# What this task involves
Copy every record word for word. The images stay behind.

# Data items
*** Block opens ***
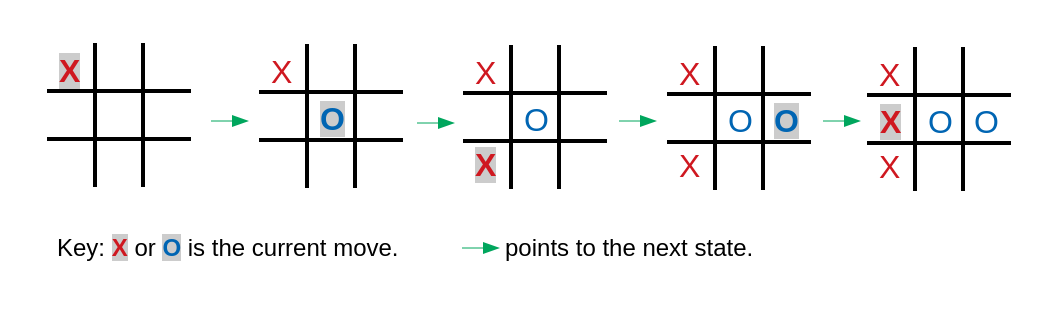
<!DOCTYPE html>
<html lang="en">
<head>
<meta charset="utf-8">
<title>Tic-tac-toe states</title>
<style>
:root {
  --ink: #000;
  --cross: #cf1820;
  --nought: #0065b3;
  --arrow: #00a65d;
  --current: #ccc;
}
* { box-sizing: border-box; margin: 0; padding: 0; }
html, body { width: 1056px; height: 312px; overflow: hidden; background: #fff; }
body { position: relative; color: var(--ink); font-family: "Liberation Sans", Arial, sans-serif; }
.board { position: absolute; left: var(--x); top: var(--y); width: 144px; height: 144px; }
.grid { position: absolute; inset: 0; width: 144px; height: 144px; stroke: var(--ink); stroke-width: 4; }
.mark { position: absolute; font-size: 32px; line-height: 36px; height: 36px; }
.cross { color: var(--cross); }
.nought { color: var(--nought); }
.current { font-weight: 700; background: var(--current); }
.left { left: 12px; }
.middle { left: 61px; }
.right { left: 107px; }
.top { top: 10px; }
.center { top: 57px; }
.bottom { top: 102px; }
.arrow { display: block; flex: none; width: 38px; height: 14px; fill: var(--arrow); }
.step { position: absolute; left: var(--x); top: var(--y); }
.legend { position: absolute; left: 57px; top: 234px; display: flex; align-items: center; font-size: 24px; line-height: 27px; white-space: nowrap; }
.legend .key { width: 405px; }
.legend .arrow { margin-right: 5px; position: relative; top: 0.5px; }
.legend b { display: inline-block; height: 27px; }
</style>
</head>
<body>
<svg width="0" height="0" style="position:absolute" aria-hidden="true">
  <defs>
    <g id="lines">
      <line x1="48" y1="0" x2="48" y2="144"/>
      <line x1="96" y1="0" x2="96" y2="144"/>
      <line x1="0" y1="48" x2="144" y2="48"/>
      <line x1="0" y1="96" x2="144" y2="96"/>
    </g>
    <g id="next">
      <line x1="0" y1="7" x2="22" y2="7" stroke="#00a65d" stroke-width="1"/>
      <polygon points="21,1 38,7 21,13"/>
    </g>
  </defs>
</svg>

<main>
  <section class="board" style="--x:47px;--y:43px">
    <span class="mark cross current left top">X</span>
    <svg class="grid"><use href="#lines"/></svg>
  </section>
  <svg class="arrow step" style="--x:211px;--y:114px"><use href="#next"/></svg>

  <section class="board" style="--x:259px;--y:44px">
    <span class="mark cross left top">X</span>
    <span class="mark nought current middle center">O</span>
    <svg class="grid"><use href="#lines"/></svg>
  </section>
  <svg class="arrow step" style="--x:417px;--y:116px"><use href="#next"/></svg>

  <section class="board" style="--x:463px;--y:45px">
    <span class="mark cross left top">X</span>
    <span class="mark nought middle center">O</span>
    <span class="mark cross current left bottom">X</span>
    <svg class="grid"><use href="#lines"/></svg>
  </section>
  <svg class="arrow step" style="--x:619px;--y:114px"><use href="#next"/></svg>

  <section class="board" style="--x:667px;--y:46px">
    <span class="mark cross left top">X</span>
    <span class="mark nought middle center">O</span>
    <span class="mark nought current right center">O</span>
    <span class="mark cross left bottom">X</span>
    <svg class="grid"><use href="#lines"/></svg>
  </section>
  <svg class="arrow step" style="--x:823px;--y:114px"><use href="#next"/></svg>

  <section class="board" style="--x:867px;--y:47px">
    <span class="mark cross left top">X</span>
    <span class="mark cross current left center" style="left:13px">X</span>
    <span class="mark nought middle center">O</span>
    <span class="mark nought right center">O</span>
    <span class="mark cross left bottom">X</span>
    <svg class="grid"><use href="#lines"/></svg>
  </section>
</main>

<footer class="legend">
  <p class="key">Key: <b class="cross current">X</b> or <b class="nought current">O</b> is the current move.</p>
  <svg class="arrow"><use href="#next"/></svg>
  <p>points to the next state.</p>
</footer>
</body>
</html>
*** Block closes ***
# Response area
<!DOCTYPE html>
<html lang="en">
<head>
<meta charset="utf-8">
<title>Tic-tac-toe states</title>
<style>
:root {
  --ink: #000;
  --cross: #cf1820;
  --nought: #0065b3;
  --arrow: #00a65d;
  --current: #ccc;
}
* { box-sizing: border-box; margin: 0; padding: 0; }
html, body { width: 1056px; height: 312px; overflow: hidden; background: #fff; }
body { position: relative; color: var(--ink); font-family: "Liberation Sans", Arial, sans-serif; }
.board { position: absolute; left: var(--x); top: var(--y); width: 144px; height: 144px; }
.grid { position: absolute; inset: 0; width: 144px; height: 144px; stroke: var(--ink); stroke-width: 4; }
.mark { position: absolute; font-size: 32px; line-height: 36px; height: 36px; }
.cross { color: var(--cross); }
.nought { color: var(--nought); }
.current { font-weight: 700; background: var(--current); }
.left { left: 12px; }
.middle { left: 61px; }
.right { left: 107px; }
.top { top: 10px; }
.center { top: 57px; }
.bottom { top: 102px; }
.arrow { display: block; flex: none; width: 38px; height: 14px; fill: var(--arrow); }
.step { position: absolute; left: var(--x); top: var(--y); }
.legend { position: absolute; left: 57px; top: 234px; display: flex; align-items: center; font-size: 24px; line-height: 27px; white-space: nowrap; }
.legend .key { width: 405px; }
.legend .arrow { margin-right: 5px; position: relative; top: 0.5px; }
.legend b { display: inline-block; height: 27px; }
</style>
</head>
<body>
<svg width="0" height="0" style="position:absolute" aria-hidden="true">
  <defs>
    <g id="lines">
      <line x1="48" y1="0" x2="48" y2="144"/>
      <line x1="96" y1="0" x2="96" y2="144"/>
      <line x1="0" y1="48" x2="144" y2="48"/>
      <line x1="0" y1="96" x2="144" y2="96"/>
    </g>
    <g id="next">
      <line x1="0" y1="7" x2="22" y2="7" stroke="#00a65d" stroke-width="1"/>
      <polygon points="21,1 38,7 21,13"/>
    </g>
  </defs>
</svg>

<main>
  <section class="board" style="--x:47px;--y:43px">
    <span class="mark cross current left top">X</span>
    <svg class="grid"><use href="#lines"/></svg>
  </section>
  <svg class="arrow step" style="--x:211px;--y:114px"><use href="#next"/></svg>

  <section class="board" style="--x:259px;--y:44px">
    <span class="mark cross left top">X</span>
    <span class="mark nought current middle center">O</span>
    <svg class="grid"><use href="#lines"/></svg>
  </section>
  <svg class="arrow step" style="--x:417px;--y:116px"><use href="#next"/></svg>

  <section class="board" style="--x:463px;--y:45px">
    <span class="mark cross left top">X</span>
    <span class="mark nought middle center">O</span>
    <span class="mark cross current left bottom">X</span>
    <svg class="grid"><use href="#lines"/></svg>
  </section>
  <svg class="arrow step" style="--x:619px;--y:114px"><use href="#next"/></svg>

  <section class="board" style="--x:667px;--y:46px">
    <span class="mark cross left top">X</span>
    <span class="mark nought middle center">O</span>
    <span class="mark nought current right center">O</span>
    <span class="mark cross left bottom">X</span>
    <svg class="grid"><use href="#lines"/></svg>
  </section>
  <svg class="arrow step" style="--x:823px;--y:114px"><use href="#next"/></svg>

  <section class="board" style="--x:867px;--y:47px">
    <span class="mark cross left top">X</span>
    <span class="mark cross current left center" style="left:13px">X</span>
    <span class="mark nought middle center">O</span>
    <span class="mark nought right center">O</span>
    <span class="mark cross left bottom">X</span>
    <svg class="grid"><use href="#lines"/></svg>
  </section>
</main>

<footer class="legend">
  <p class="key">Key: <b class="cross current">X</b> or <b class="nought current">O</b> is the current move.</p>
  <svg class="arrow"><use href="#next"/></svg>
  <p>points to the next state.</p>
</footer>
</body>
</html>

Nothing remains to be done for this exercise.